Greece has rejected pressure from European allies to help Ukraine boost its air defences, arguing that Athens needs the systems for itself.

Ukraine’s Volodymyr Zelensky has appealed for another seven Patriots or similar defence batteries to protect its cities and power plants from Russian attack.

But Greece has said it cannot spare any of its Patriot or S-300 systems.

Reports say Spain will supply some Patriot missiles but not a full system.

Spain and Greece have come under pressure to help Ukraine from both Nato and European Union allies, in response to attacks on vulnerable cities including Chernihiv and power facilities in Kharkiv and close to Kyiv.

Ukraine only has a handful of Patriots to complement other Western missile defence systems and existing stocks of Soviet-era surface-to-air missiles (SAMs), such as the S-300.

Patriots are the most capable and expensive air defence systems that Ukraine has. Germany has already promised an extra Patriot system – and its defence and foreign ministers appealed to their counterparts earlier this month to respond urgently.

Nato chief Jens Stoltenberg has said allies have not provided the support that Ukraine was promised. And EU foreign policy chief Josep Borell said this week: “The Patriots are in the capitals. And it’s up to them to take the decisions.”

Greece in particular has stocks of Patriots and S-300s. But Prime Minister Kyrios Mitsotakis has ruled out handing any to Kyiv. “We were asked and we explained why we cannot do it,” he told Skai TV.

He explained his country’s air defences “are critical systems for the protection of Greek air space and will not be handed over to Ukraine”.

Athens has provided Kyiv with weapons and ammunition but is wary of losing any of its deterrent capability because of potential flare-ups with neighbour Turkey, even though relations at the moment are relatively stable.

Spain’s military has three Patriot batteries, but argues that it needs all of them and can only provide a “very limited number” of Patriot missiles because its reserve is relatively low, sources have told El País newspaper.

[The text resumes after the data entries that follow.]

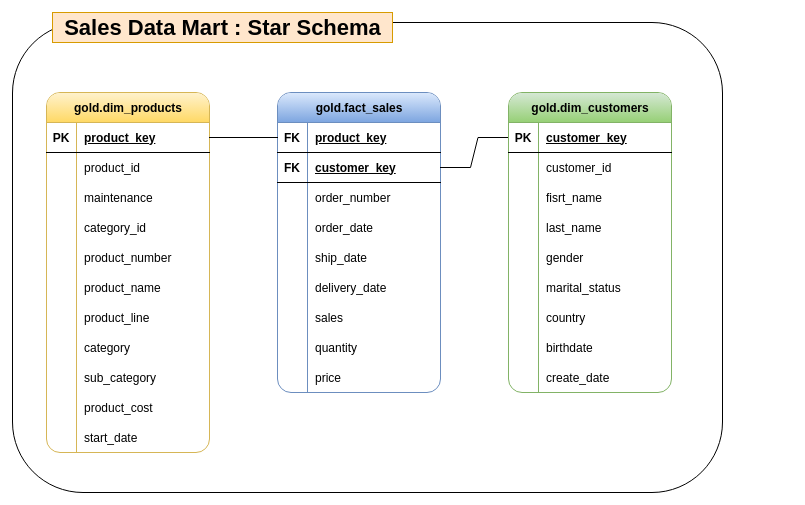
<!DOCTYPE html>
<html lang="en">
<head>
<meta charset="utf-8">
<title>Sales Data Mart : Star Schema</title>
<style>
:root {
  --ink: #000;
  --paper: #fff;
  --title-fill: #ffe6cc;
  --title-line: #d79b00;
}
* { box-sizing: border-box; margin: 0; padding: 0; }
html, body { width: 805px; height: 505px; overflow: hidden; background: var(--paper); }
body { font: 12px/14px "Liberation Sans", Arial, sans-serif; color: var(--ink); }
.diagram { position: relative; width: 805px; height: 505px; overflow: hidden; }
.boundary {
  position: absolute; left: 12px; top: 22px; width: 711px; height: 471px;
  border: 1px solid var(--ink); border-radius: 71px;
}
.title {
  position: absolute; left: 52px; top: 12px; width: 341px; height: 31px;
  display: flex; align-items: center; justify-content: center;
  background: var(--title-fill); border: 1px solid var(--title-line);
  font-size: 22px; line-height: 26px; font-weight: 700; white-space: nowrap;
}
.relations { position: absolute; left: 0; top: 0; fill: none; stroke: var(--ink); }
.entity {
  position: absolute; top: 92px; width: 164px;
  border: 1px solid var(--line); border-radius: 14px; background: var(--paper);
}
.products { left: 46px; height: 361px; --line: #d6b656; --light: #fff2cc; --deep: #ffd966; }
.sales { left: 277px; height: 301px; --line: #6c8ebf; --light: #dae8fc; --deep: #7ea6e0; }
.customers { left: 508px; height: 301px; --line: #82b366; --light: #d5e8d4; --deep: #97d077; }
.entity h2 {
  display: flex; align-items: center; justify-content: center;
  height: 30px; padding-top: 1px; border-bottom: 1px solid var(--line); border-radius: 13px 13px 0 0;
  background: linear-gradient(var(--light), var(--deep));
  font-size: 12px; line-height: 14px;
}
.fields { list-style: none; }
.fields li { display: grid; grid-template-columns: 30px 1fr; height: 30px; }
.fields li:last-child { height: 29px; }
.fields b, .fields span { display: flex; align-items: center; }
.fields b { justify-content: center; border-right: 1px solid var(--line); }
.fields span { padding-left: 7px; }
.fields .key { margin: 0 -1px; grid-template-columns: 31px 1fr; border-bottom: 1px solid var(--ink); }
.key span { font-weight: 700; text-decoration: underline; }
</style>
</head>
<body>
<main class="diagram">
  <div class="boundary"></div>
  <h1 class="title">Sales Data Mart : Star Schema</h1>

  <section class="entity products">
    <h2>gold.dim_products</h2>
    <ul class="fields">
      <li class="key"><b>PK</b><span>product_key</span></li>
      <li><b></b><span>product_id</span></li>
      <li><b></b><span>maintenance</span></li>
      <li><b></b><span>category_id</span></li>
      <li><b></b><span>product_number</span></li>
      <li><b></b><span>product_name</span></li>
      <li><b></b><span>product_line</span></li>
      <li><b></b><span>category</span></li>
      <li><b></b><span>sub_category</span></li>
      <li><b></b><span>product_cost</span></li>
      <li><b></b><span>start_date</span></li>
    </ul>
  </section>

  <section class="entity sales">
    <h2>gold.fact_sales</h2>
    <ul class="fields">
      <li class="key"><b>FK</b><span>product_key</span></li>
      <li class="key"><b>FK</b><span>customer_key</span></li>
      <li><b></b><span>order_number</span></li>
      <li><b></b><span>order_date</span></li>
      <li><b></b><span>ship_date</span></li>
      <li><b></b><span>delivery_date</span></li>
      <li><b></b><span>sales</span></li>
      <li><b></b><span>quantity</span></li>
      <li><b></b><span>price</span></li>
    </ul>
  </section>

  <section class="entity customers">
    <h2>gold.dim_customers</h2>
    <ul class="fields">
      <li class="key"><b>PK</b><span>customer_key</span></li>
      <li><b></b><span>customer_id</span></li>
      <li><b></b><span>fisrt_name</span></li>
      <li><b></b><span>last_name</span></li>
      <li><b></b><span>gender</span></li>
      <li><b></b><span>marital_status</span></li>
      <li><b></b><span>country</span></li>
      <li><b></b><span>birthdate</span></li>
      <li><b></b><span>create_date</span></li>
    </ul>
  </section>

  <svg class="relations" width="805" height="505" viewBox="0 0 805 505" aria-hidden="true">
    <line x1="209" y1="137.5" x2="278" y2="137.5"/>
    <polyline points="440,167.5 470.5,167.5 478,137.5 508,137.5"/>
  </svg>
</main>
</body>
</html>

Each Patriot battery costs around $1bn (£800m), and each missile costs nearly $4m.

The continuing dilemma for Ukraine’s military commanders is where to place the missile systems, close to the country’s vulnerable cities or near the front line where Russia’s advances are most intense.

Recent Russian successes have been characterised by greater use of airpower. Su-34 fighter bombers have been dropping precision-guided munitions on Ukrainian forces.

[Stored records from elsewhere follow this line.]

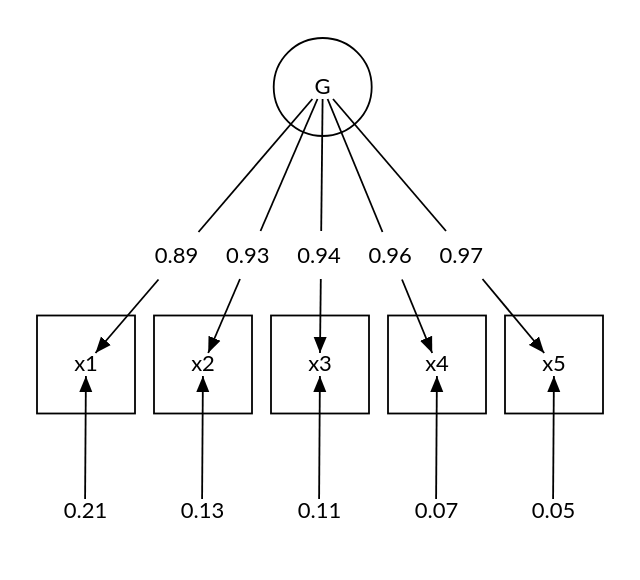
<!DOCTYPE html>
<html lang="en">
<head>
<meta charset="utf-8">
<title>Single-factor path diagram</title>
<style>
  :root { --ink: #000; --paper: #fff; }
  * { box-sizing: border-box; }
  html, body { margin: 0; background: var(--paper); }
  body { width: 640px; height: 580px; overflow: hidden; }
  .diagram {
    position: relative; width: 640px; height: 580px; overflow: hidden;
    color: var(--ink); background: var(--paper);
    font: 22px/26px Lato, "Open Sans", sans-serif;
  }
  .shapes { position: absolute; left: 0; top: 0; }
  .nodes, .paths { fill: none; stroke: var(--ink); stroke-width: 1.8; }
  .arrowhead { fill: var(--ink); stroke: none; }
  .factor {
    position: absolute; left: 273px; top: 73px;
    width: 99px; text-align: center;
  }
  .row { position: absolute; display: grid; text-align: center; }
  .loadings { left: 141px; top: 242px; grid-template-columns: repeat(5, 71.2px); }
  .indicators { left: 36px; top: 350px; grid-template-columns: repeat(5, 100px); column-gap: 17px; }
  .errors { left: 35.5px; top: 497px; grid-template-columns: repeat(5, 100px); column-gap: 17px; }
</style>
</head>
<body>
<main class="diagram">
  <svg class="shapes" width="640" height="580" viewBox="0 0 640 580" aria-hidden="true">
    <defs>
      <marker id="arrow" markerUnits="userSpaceOnUse" markerWidth="17" markerHeight="14" refX="16" refY="7" orient="auto">
        <polygon class="arrowhead" points="0,0.5 16,7 0,13.5"/>
      </marker>
    </defs>
    <g class="nodes">
      <circle cx="322.7" cy="87" r="49"/>
      <rect x="37" y="315.5" width="98" height="98"/>
      <rect x="154" y="315.5" width="98" height="98"/>
      <rect x="271" y="315.5" width="98" height="98"/>
      <rect x="388" y="315.5" width="98" height="98"/>
      <rect x="505" y="315.5" width="98" height="98"/>
    </g>
    <g class="paths">
      <line x1="312.4" y1="99" x2="198.5" y2="232"/>
      <line x1="317.5" y1="99" x2="260.5" y2="231"/>
      <line x1="322.6" y1="99" x2="321.2" y2="231"/>
      <line x1="327.6" y1="99" x2="382.5" y2="232"/>
      <line x1="333" y1="99" x2="446" y2="231"/>
    </g>
    <g class="paths">
      <line x1="158.5" y1="279.5" x2="95.5" y2="353" marker-end="url(#arrow)"/>
      <line x1="240" y1="279" x2="208.2" y2="353" marker-end="url(#arrow)"/>
      <line x1="320.8" y1="279" x2="320" y2="353" marker-end="url(#arrow)"/>
      <line x1="402" y1="279.5" x2="432.2" y2="353" marker-end="url(#arrow)"/>
      <line x1="482.5" y1="279" x2="544.2" y2="353" marker-end="url(#arrow)"/>
    </g>
    <g class="paths">
      <line x1="85.1" y1="499" x2="85.9" y2="376" marker-end="url(#arrow)"/>
      <line x1="202.1" y1="499" x2="202.9" y2="376" marker-end="url(#arrow)"/>
      <line x1="319.1" y1="499" x2="319.9" y2="376" marker-end="url(#arrow)"/>
      <line x1="436.1" y1="499" x2="436.9" y2="376" marker-end="url(#arrow)"/>
      <line x1="553.1" y1="499" x2="553.9" y2="376" marker-end="url(#arrow)"/>
    </g>
  </svg>
  <div class="factor">G</div>
  <div class="row loadings">
    <span>0.89</span><span>0.93</span><span>0.94</span><span>0.96</span><span>0.97</span>
  </div>
  <div class="row indicators">
    <span>x1</span><span>x2</span><span>x3</span><span>x4</span><span>x5</span>
  </div>
  <div class="row errors">
    <span>0.21</span><span>0.13</span><span>0.11</span><span>0.07</span><span>0.05</span>
  </div>
</main>
</body>
</html>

We do not know where Ukraine place their SAM systems, but mitigating this growing Russian aerial threat might mean missile defence concentrates on the eastern front line.

That risks taking away a degree of missile defence for key cities and important areas of infrastructure – the sort of areas that have been regularly pounded by Russian cruise missiles and attack drones.

That is why Ukraine has been pleading for greater missile defences to plug the gaps in vulnerable areas.

Ukraine has also had to pull back US M1 Abrams battle tanks from the front line, according to a report by the Associated Press.

The tanks were originally provided to help Ukrainian forces operate on the battlefield, but Russia’s increased use of drones has made the tanks harder to protect and five have been lost, AP reported.

Source: BBC